Apple Pay truly does acts like a wallet when it comes to making purchases with your debit card and credit card data—only without the plastic. All of your payment information is securely stored in your new Apple device instead.
Using this digital wallet in-store is even easier than setup, taking only about one to two seconds to process a payment. Believe it.
Your smartphone and the business’ point-of-sale terminal or system (POS) communicate securely via near field communications (NFC), a type of radio wave that transmits data between the two devices when in near proximity, such as 1-3 inches. That’s why a simple wave or tap near of your iPhone near an NFC-enabled POS will allows you to pay for your goods in a second.
While tapping, waving or holding your iPhone near the POS, simply place your finger on the Home Button, which also acts as the Touch ID sensor. This authenticates the purchase, since your fingerprint is unique and your iPhone knows it’s truly you. This is Apple Pay’s second layer of security, by the way. The third security layer is a chip built into the phone called Secure Element (SE) that uses tokenization to make the data indecipherable to hackers.
All of this security is happening in an instant because...voila! A “paid” note shows up on your phone’s screen, and your payment is complete. It’s so fast, you may be a bit taken aback the first time you use it. How can something so complex take a second or two to process?

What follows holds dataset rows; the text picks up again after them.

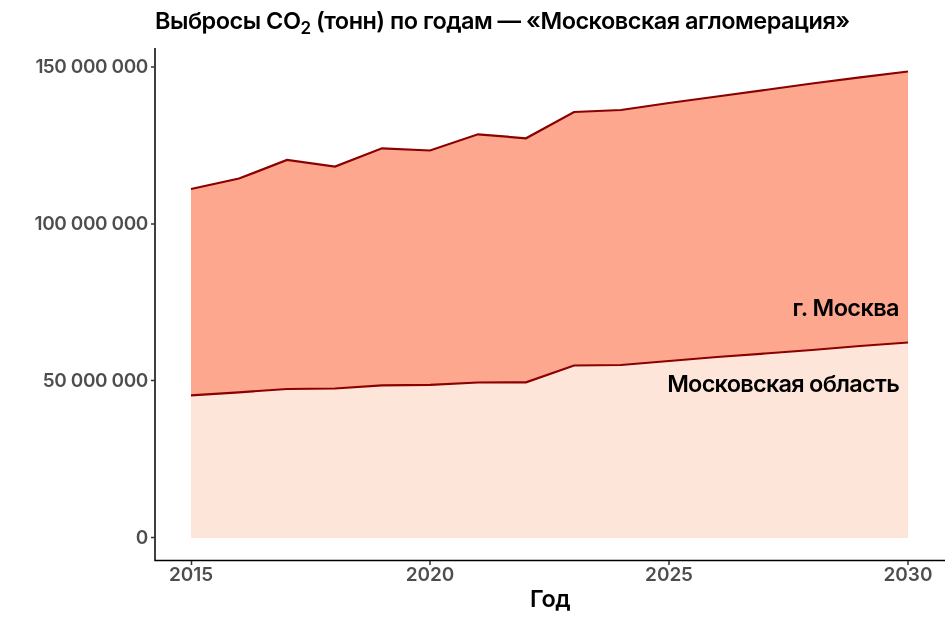
<!DOCTYPE html>
<html lang="ru">
<head>
<meta charset="utf-8">
<title>Выбросы CO2 по годам</title>
<style>
:root {
  --paper: #ffffff;
  --ink: #000000;
  --tick: #4d4d4d;
  --tick-mark: #333333;
  --city: #fca78e;
  --region: #fee5d9;
  --edge: #8b0000;
}
* { box-sizing: border-box; margin: 0; padding: 0; }
html, body { width: 952px; height: 620px; overflow: hidden; background: var(--paper); }
body { font-family: Inter, Roboto, sans-serif; font-weight: 600; color: var(--ink); }
.chart {
  position: relative;
  display: grid;
  grid-template-columns: 155px 790px;
  grid-template-rows: 48px 513px 28px 31px;
  width: 952px;
  height: 620px;
  white-space: nowrap;
}
.chart-title {
  grid-area: 1 / 2;
  font-size: 23.5px;
  font-weight: 600;
  line-height: 42px;
  letter-spacing: -.5px;
}
.chart-title sub { font-size: 17px; line-height: 0; vertical-align: -5px; }
.plot { position: absolute; left: 0; top: 0; }
.y-axis, .x-axis { list-style: none; position: relative; font-size: 19px; line-height: 28px; letter-spacing: -.4px; color: var(--tick); }
.y-axis { grid-area: 2 / 1; }
.y-axis li { position: absolute; right: 7px; top: var(--at); transform: translateY(-50%); }
.x-axis { grid-area: 3 / 2; letter-spacing: 0; }
.x-axis li { position: absolute; left: var(--at); transform: translateX(-50%); }
.x-title {
  grid-area: 4 / 2;
  text-align: center;
  font-size: 23.5px;
  line-height: 20px;
  letter-spacing: -.5px;
}
.series-label { position: absolute; right: 53px; font-size: 23.5px; line-height: 30px; letter-spacing: -.6px; }
.series-city { top: 293px; }
.series-region { top: 369px; letter-spacing: -.75px; }
</style>
</head>
<body>
<main class="chart">
  <svg class="plot" width="952" height="620" viewBox="0 0 952 620" aria-hidden="true">
    <polygon fill="var(--city)" points="191,189 239,178.5 287,160 335,166.5 382,148.3 430,150.5 478,134.3 526,138.3 574,112 621,110 669,103 717,96.5 765,90 812,83.5 860,77.3 908,71.5 908,538 191,538"/>
    <polygon fill="var(--region)" points="191,395.3 239,392.3 287,389 335,388.5 382,385.3 430,384.8 478,382.5 526,382.3 574,365.5 621,365 669,361 717,357 765,353.5 812,350 860,346 908,342.5 908,538 191,538"/>
    <g fill="none" stroke="var(--edge)" stroke-width="2.2">
      <polyline points="191,189 239,178.5 287,160 335,166.5 382,148.3 430,150.5 478,134.3 526,138.3 574,112 621,110 669,103 717,96.5 765,90 812,83.5 860,77.3 908,71.5"/>
      <polyline points="191,395.3 239,392.3 287,389 335,388.5 382,385.3 430,384.8 478,382.5 526,382.3 574,365.5 621,365 669,361 717,357 765,353.5 812,350 860,346 908,342.5"/>
    </g>
    <path d="M155 48V560.5H945" fill="none" stroke="var(--ink)" stroke-width="1.5"/>
    <path d="M151 67H155M151 224H155M151 380.5H155M151 537.5H155M191.5 561V565M430 561V565M669 561V565M908 561V565" stroke="var(--tick-mark)" stroke-width="1.5"/>
  </svg>

  <h1 class="chart-title">Выбросы CO<sub>2</sub> (тонн) по годам — «Московская агломерация»</h1>

  <ul class="y-axis">
    <li style="--at:19px">150 000 000</li>
    <li style="--at:176px">100 000 000</li>
    <li style="--at:333px">50 000 000</li>
    <li style="--at:490px">0</li>
  </ul>

  <p class="series-label series-city">г. Москва</p>
  <p class="series-label series-region">Московская область</p>

  <ul class="x-axis">
    <li style="--at:36px">2015</li>
    <li style="--at:275px">2020</li>
    <li style="--at:514px">2025</li>
    <li style="--at:753px">2030</li>
  </ul>
  <p class="x-title">Год</p>
</main>
</body>
</html>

Even EMV payments, which take security a step further than traditional magstripe cards, can take up to 10 seconds to process. If you’re a business owner or a customer, imagine the lines moving five times faster with Apple Pay. That’s what’s in our near future as more and more people adopt digital wallets.
With Apple Pay, customers will be happier, staff will be happier, store owners and operators will be happier. All because Apple Pay makes the payments process a smooth, seamless, fast experience.
Apple Pay and other digital wallets
Apple Pay is not the only name out there in digital wallets, however in the past year Apple Pay has been increasing its market share, its iOS operating system now at 42 percent in the United States. Over the past year and a half, Android’s operating system from Google, used on a variety of smartphone devices––even Samsung–– has grabbed almost 56 percent of market share. Android Pay is now Google’s digital wallet, having replaced Google Wallet a couple of years back. The future market share looks to be split between these two leaders: Android Pay and Apple Pay.
Businesses seem to have their own forecast for the future. According to Apple World Today, “Apple Pay has the largest percentage of supporting U.S. merchants with 36 percent accepting Apple’s mobile payment service, according to new data from Boston Retail Partners (BRP) That’s up from 16 percent in 2016.”
In addition, it seems about 20 percent of retailers plan to start accepting Apple Pay in 2017.
The hurdles, hoops and obstacles to Apple Pay?
Actually, the obstacles to Apple Pay are more perceived than real. You can’t imagine how easy it is to set up and use Apple Pay until you try it. Apple Pay, Google Android Pay, Samsung Pay and other digital wallet companies, along with large and small businesses, plus financial institutions and payments processors, have been working diligently over the past few years to launch digital wallets successfully and securely.
And the trends are slowly moving in the direction of digital.
Look for Apple Pay signs and decals at checkout in stores. But check this out, too: Apple Pay is also available in all kinds of apps, and on participating websites when you use Safari on your MacBook Pro with Touch ID. You can use Apple Pay in virtually millions of places.
In addition, approximately a thousand financial institutions––and the numbers are growing––are participating in and supporting Apple Pay.
Between advancing technology, business buy-in, financial institution participation, and the growth in digital wallet adoption by customers, the trend toward Apple Pay is moving from fad to future. As digital wallets progress, the experiences created are becoming beyond exceptional for both customers and merchants alike.